"We need you to come down to the station with us," the first officer continues, speaking to Mom but glaring at me. "To straighten this mess out."
Mom glares at me with the mom-look that scares marine drill-sergeants. It's a whole conversation in itself. Get your butt out that door and I swear just as soon as we're alone again your ass is mine.
I slink out the door, feeling everyone's eyes on me, boring holes into my back. The first officer puts his hands on my shoulders and steers me out of the house and into the police car. This is my first ride in a police car. I really think I'd enjoy it more if the metal grill didn't block my view of everything.
Jane sits beside me in silence for a long time. I can hear the snow patting wetly on the roof of the squad car. Mom is talking to the cops, holding it together amazingly well, considering that I can see the vein in her forehead throbbing from here. The whole family is gathered in the front yard, staring. I've given them a better show than uncle Harry dancing drunkenly around the Christmas tree playing a tune on a comb with a piece of paper taped to it.
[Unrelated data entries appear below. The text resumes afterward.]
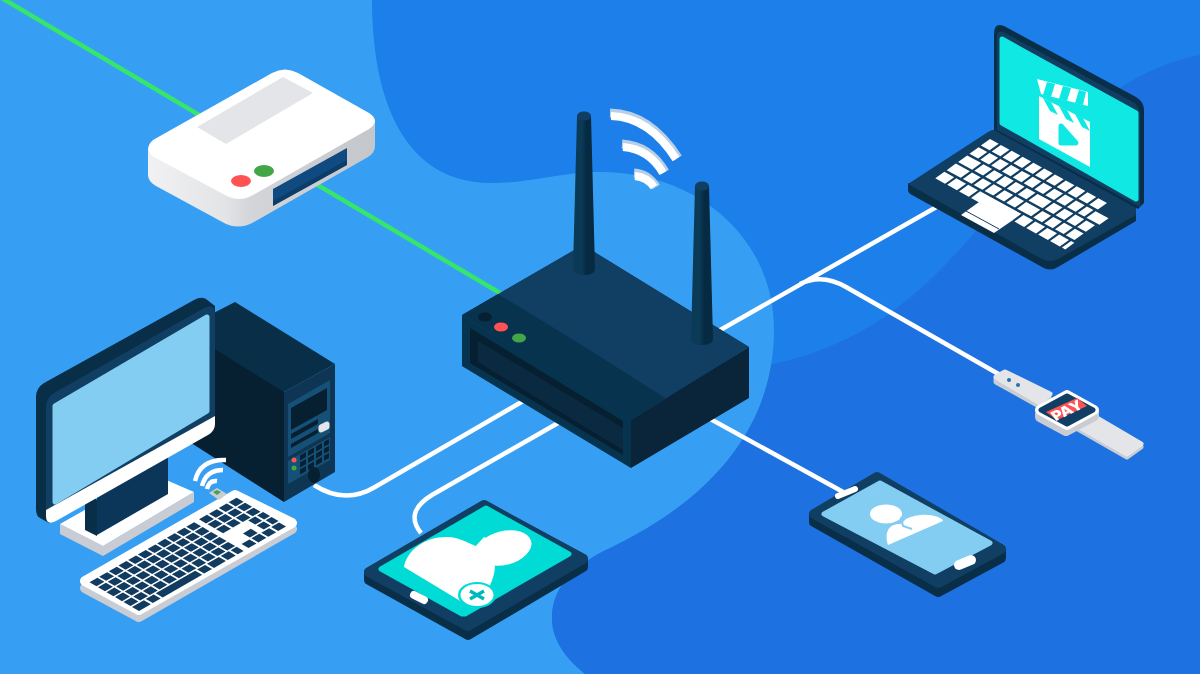
<!DOCTYPE html>
<html lang="en">
<head>
<meta charset="utf-8">
<title>Home network</title>
<style>
:root{--sky:#379ff3;--blue:#1c7fea;--deep:#1d71e0;--navy:#103f63;--night:#092e48;--ink:#061f31;--steel:#155077;--white:#fff;--mist:#e4e5e8;--shade:#c9cdd3;--glass:#84cdf2;--teal:#00dbd5;--aqua:#10e9e3;--red:#ff5252;--green:#42a546;--fibre:#35e56c}
html,body{margin:0;height:100%;overflow:hidden;background:var(--sky)}
svg{display:block;width:1200px;height:674px}
.sky{fill:var(--sky)}.blue{fill:var(--blue)}.deep{fill:var(--deep)}
.navy{fill:var(--navy)}.night{fill:var(--night)}.ink{fill:var(--ink)}.steel{fill:var(--steel)}
.white{fill:var(--white)}.mist{fill:var(--mist)}.shade{fill:var(--shade)}
.glass{fill:var(--glass)}.teal{fill:var(--teal)}.aqua{fill:var(--aqua)}
.red{fill:var(--red)}.green{fill:var(--green)}
.soft{stroke-width:10;stroke-linejoin:round}
.soft.navy{stroke:var(--navy)}.soft.night{stroke:var(--night)}.soft.white{stroke:var(--white)}.soft.mist{stroke:var(--mist)}.soft.shade{stroke:var(--shade)}.soft.glass{stroke:var(--glass)}.soft.teal{stroke:var(--teal)}.soft.aqua{stroke:var(--aqua)}
.thin{stroke-width:5}
.cable{fill:none;stroke:var(--white);stroke-width:4.5}
.fibre{stroke:var(--fibre);stroke-width:4.5}
.waves{fill:none;stroke:var(--white)}
.keys{fill:none}
.pay{font:900 17px Inter,sans-serif;fill:var(--white);text-anchor:middle}
</style>
</head>
<body>
<svg viewBox="0 0 1200 674" role="img" aria-label="Router linking a modem, computer, tablet, phone, watch and laptop">
<defs>
<path id="wave-shape" d="M372 0C372 85 396 182 490 183C535 183 558 172 602 172C700 173 774 240 774 330C774 440 694 508 610 548C570 567 552 590 552 618C552 642 568 660 585 674H1200V0Z"/>
<clipPath id="wave-clip"><use href="#wave-shape"/></clipPath>
<linearGradient id="antenna-fill"><stop offset=".4" stop-color="#0b3a57"/><stop offset=".6" stop-color="#062a42"/></linearGradient>
<linearGradient id="modem-side"><stop offset="0" stop-color="#f1f1f3"/><stop offset=".34" stop-color="#e3e4e6"/><stop offset=".45" stop-color="#d3d5d9"/><stop offset="1" stop-color="#c3c6cb"/></linearGradient>
<g id="antenna">
<path d="M-7 4L-11 157C-11 165 11 165 11 157L7 4Z" fill="url(#antenna-fill)"/>
<ellipse cy="4" rx="7" ry="4.5" class="navy"/>
</g>
</defs>

<g id="background">
<rect width="1200" height="674" class="sky"/>
<use href="#wave-shape" class="blue"/>
<path clip-path="url(#wave-clip)" class="deep" d="M500 674V370H740C850 355 912 306 975 232C1040 150 1110 72 1200 55V674Z"/>
</g>

<g id="cables">
<path class="fibre" d="M0 -3L505 296"/>
<path class="cable" d="M940 205L715 333M800 284Q822 273 846 287L1002 376"/>
<path class="cable" d="M705 416L845 493"/>
<path class="cable" d="M530 397L375 487Q345 505 314 485"/>
<path class="cable" d="M565 419L432 495Q404 512 421 533"/>
</g>

<g id="modem">
<path fill="url(#modem-side)" d="M148 148V176Q149 182 156 186L226 224Q240 230 254 222L368 157Q375 153 375 146V122Z"/>
<path class="white" d="M153 140L272 73Q285 66 298 73L369 113Q381 121 369 129L253 195Q239 203 225 195L154 157Q143 149 153 140Z"/>
<path class="mist" d="M197 127L283 77L313 93L226 144Z"/>
<path fill="#0f4a80" d="M273 189L347 148V165L273 206Z"/>
<path class="ink" opacity=".3" d="M273 201L347 160V165L273 206Z"/>
<ellipse cx="241" cy="181" rx="10" ry="6" class="red"/>
<ellipse cx="264" cy="171" rx="10" ry="6" class="green"/>
</g>

<g id="router">
<path class="steel" fill-opacity=".55" d="M462 315L631 418V468L462 366Z"/>
<path fill="#06344f" d="M462 315L631 418V468L462 366Z"/>
<path class="ink" d="M470 328L623 421V455L470 363Z"/>
<path fill="#0a2a42" d="M478 341L623 428V450L478 362Z"/>
<path fill="#0a2439" d="M631 418L749 347V398L631 468Z"/>
<path class="navy" d="M462 315L583 245L749 347L631 420Z"/>
<path d="M462 315L498 294L667 397L631 420Z" fill="#08334f"/>
<path class="navy" d="M500 293L583 245L749 347L665 398Z"/>
<ellipse cx="485" cy="317" rx="7" ry="4.5" class="ink"/>
<ellipse cx="501" cy="327" rx="7" ry="4.5" class="red"/>
<ellipse cx="519" cy="338" rx="7" ry="4.5" class="green"/>
<use href="#antenna" x="584" y="112"/>
<use href="#antenna" x="702" y="182"/>
<g class="waves" stroke-width="9">
<path stroke="#b9cfe8" d="M610 113Q650 114 678 158M622 144Q650 146 665 172M634 173Q648 174 656 187"/>
<path d="M611 116Q649 117 676 159M623 147Q649 149 663 173M635 176Q647 177 654 187" stroke-width="8"/>
</g>
</g>

<g id="computer">
<g id="tower">
<path class="ink" d="M200 320L284 391V502L188 441Z"/>
<path class="night" d="M200 320L235 302L335 364L284 392L205 343Z"/>
<path fill="#0f3555" d="M284 392L335 364V472L284 502Z"/>
<path class="steel" d="M288 404L330 380V433L288 457Z"/>
<path class="ink" d="M291 408L327 388V410L291 430ZM291 434L318 419V424L291 439ZM291 444L318 429V433L291 448Z"/>
<path class="soft thin mist" d="M321 427L327 424V427L321 430Z"/>
<path class="steel" d="M288 461L330 437V460L288 484Z"/>
<g transform="matrix(1 -.57 0 1 300 456)" class="keys" stroke="#061f31" stroke-width="5" stroke-dasharray="6 2"><path d="M0 2H29M0 9H29M0 16H29"/></g>
<circle cx="294" cy="460" r="2.5" class="red"/><circle cx="294" cy="468" r="2.5" class="green"/>
<ellipse cx="314" cy="475" rx="6" ry="8" class="ink"/>
</g>
<g id="monitor">
<path class="shade" d="M60 524L103 546L194 492V502L103 556L60 534Z"/>
<path class="white" d="M60 524L150 473L194 492L103 546Z"/>
<path class="night" d="M85 490L97 500V536L85 530Z"/>
<path fill="#0c3659" d="M97 495L168 455V494L97 535Z"/>
<path class="night" d="M36 397Q36 388 44 383L194 300Q201 296 206 299L215 306V420L49 523L40 518Q36 516 36 509Z"/>
<path class="navy" d="M46 407Q46 398 54 393L204 308Q215 303 215 314V423L46 518Z"/>
<path class="white" d="M46 510L215 416V424Q215 431 208 435L56 521Q46 526 46 516Z"/>
<path class="soft thin glass" d="M55 406L207 317V411L55 502Z"/>
</g>
<g id="keyboard">
<path class="soft shade" d="M85 588L234 502L292 529L139 617Z"/>
<path class="soft white" d="M85 581L235 495L292 523L139 610Z"/>
<g transform="matrix(.987 -.567 1 .58 89 582)" class="keys" stroke="#123b60" stroke-width="7">
<g stroke-dasharray="8 1.8"><path d="M0 4H106M0 12.5H106M0 21H106M0 29.5H106M0 38H106"/></g>
<path d="M0 46.5H106" stroke-dasharray="12 2 8 2 40 2 8 2"/>
<path d="M111 4H150M111 12.5H150M111 21H150M121 38H130M111 46.5H150" stroke-dasharray="8 2"/>
<path d="M135 29.5H150M135 38H150" stroke-dasharray="7 2"/>
</g>
<path class="shade" d="M209 493L217 488L227 494L219 500Z"/><path class="green" d="M213 492L217 490L221 492L217 495Z"/>
<g class="waves" stroke-width="4.5"><path d="M195 481Q200 459 226 460M202 486Q206 470 223 470M207 489Q209 480 217 481"/></g>
</g>
</g>

<g id="tablet">
<path class="soft night" d="M369 573L484 506L583 559V567L468 635L369 580Z"/>
<path class="soft navy" d="M369 572L484 505L583 559L468 626Z"/>
<path class="soft thin teal" d="M381 569L486 508L569 554L465 614L462 614Z" />
<path class="white" d="M404 567C407 550 425 537 446 537C462 537 470 545 479 547L494 560C497 570 492 583 486 593L462 602Z"/>
<path class="white" d="M474 548L484 537L512 552L490 566Z"/>
<ellipse cx="504" cy="548" rx="28" ry="17" class="white" transform="rotate(-14 504 548)"/>
<ellipse cx="477" cy="595" rx="19" ry="13" class="teal"/>
<ellipse cx="477" cy="595" rx="16.5" ry="11" class="white"/>
<path d="M470 591L484 599M470 599L484 591" stroke="#00b9bd" stroke-width="3.5"/>
<path d="M414 595L424 600" stroke="#fff" stroke-width="8" stroke-linecap="round"/>
</g>

<g id="phone">
<path class="soft night" stroke-width="14" d="M814 515L877 480L1001 551V558L938 592L814 522Z"/>
<path class="soft navy" d="M814 514L877 477L1001 549L938 583Z"/>
<path class="soft thin glass" d="M824 514L880 483L990 543L935 572Z"/>
<path d="M838 496L855 489" stroke="#fff" stroke-width="6" stroke-linecap="round"/>
<path d="M959 565L971 560" stroke="#fff" stroke-width="10" stroke-linecap="round"/>
<ellipse cx="886" cy="514" rx="16" ry="9.5" class="white"/>
<path class="white" d="M888 545C884 532 889 523 901 524L906 519C922 511 942 516 943 521Z"/>
<path d="M901 517L903 526L912 529" fill="none" stroke="#84cdf2" stroke-width="2"/>
</g>

<g id="watch">
<path class="soft thin shade" d="M996 379L1006 374L1049 397L1041 407L996 382Z"/>
<path class="soft thin mist" d="M996 377L1005 372L1050 394L1040 403Z"/>
<path class="soft thin shade" d="M1078 429L1095 420L1141 447L1127 457Z"/>
<path class="soft thin mist" d="M1078 426L1095 417L1141 444L1127 454Z"/>
<circle cx="1009" cy="380" r="2" fill="#2c6dac"/><circle cx="1018" cy="385" r="2" fill="#2c6dac"/>
<path class="soft shade" d="M1040 414L1070 399L1094 413V416L1066 431L1040 417Z"/>
<path class="soft white" d="M1040 410L1067 395L1094 410L1067 425Z"/>
<path class="soft thin navy" d="M1041 410L1067 396L1093 410L1067 424Z"/>
<path class="red" d="M1046 412L1077 398L1087 406L1057 420Z"/>
<text class="pay" transform="matrix(.82 -.4 .5 .67 1069 413)" x="0" y="2">PAY</text>
</g>

<g id="laptop">
<path class="night" d="M908 183L1050 259L1136 213V221L1058 267Q1050 272 1042 267L912 195Q908 193 908 190Z"/>
<path class="navy" d="M908 184L988 132Q994 128 1001 131L1136 205V215L1058 259Q1050 263 1042 259Z"/>
<path class="night" d="M994 34Q994 22 1004 26L1136 97Q1144 102 1144 110V203L1138 209L994 130Z"/>
<path class="navy" d="M997 37Q997 29 1005 33L1131 101Q1140 106 1140 114V207L997 130Z"/>
<path class="soft thin aqua" d="M1002 39L1136 113V199L1002 123Z"/>
<g id="film-clip">
<path class="white" d="M1039 96L1090 122V167L1039 139Z"/>
<path class="white" d="M1037 79L1088 92V106L1041 94Z"/>
<path class="aqua" d="M1047 82L1055 84L1051 97L1043 95ZM1063 86L1071 88L1067 101L1059 99ZM1079 90L1086 92L1083 105L1075 103Z"/>
<path class="aqua" d="M1043 98L1051 102L1058 115L1050 111ZM1059 106L1067 110L1074 123L1066 119ZM1075 114L1083 118L1090 131L1082 127Z"/>
<path class="soft thin aqua" d="M1061 126L1076 143L1061 143Z"/>
</g>
<g transform="matrix(1.083 .592 -1.14 .82 990 139)" class="keys" stroke="#fff" stroke-width="8">
<path d="M0 4H108M0 14H106" stroke-dasharray="8 2"/>
<path d="M0 24H120M0 34H120" stroke-dasharray="13 2 8 2 8 2 8 2 8 2 8 2"/>
<path d="M0 44H120" stroke-dasharray="9 2 9 2 9 2 38 2 9 2 9 2 9 2"/>
<path d="M108 14H120" stroke-dasharray="12 2"/>
</g>
<path class="white" d="M979 202L1013 220L994 233L961 215Z"/>
<path d="M966 211L999 229" stroke="#103f63" stroke-width="1"/>
</g>
</svg>
</body>
</html>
Jane leans over to me, still staring straight ahead with a murderous lividity I've only seen in the wanted pictures of sociopaths hanging up at the post office. "When we go to jail," she whispers in my ear, "you had better find the biggest, butchest woman named Bertha and be her bitch. You're going to need all the protection you can get because I swear I'm going to find the meanest, most skanky-assed woman I can to beat the hell out of you, no matter what I have to do to get it done."
Tis the season.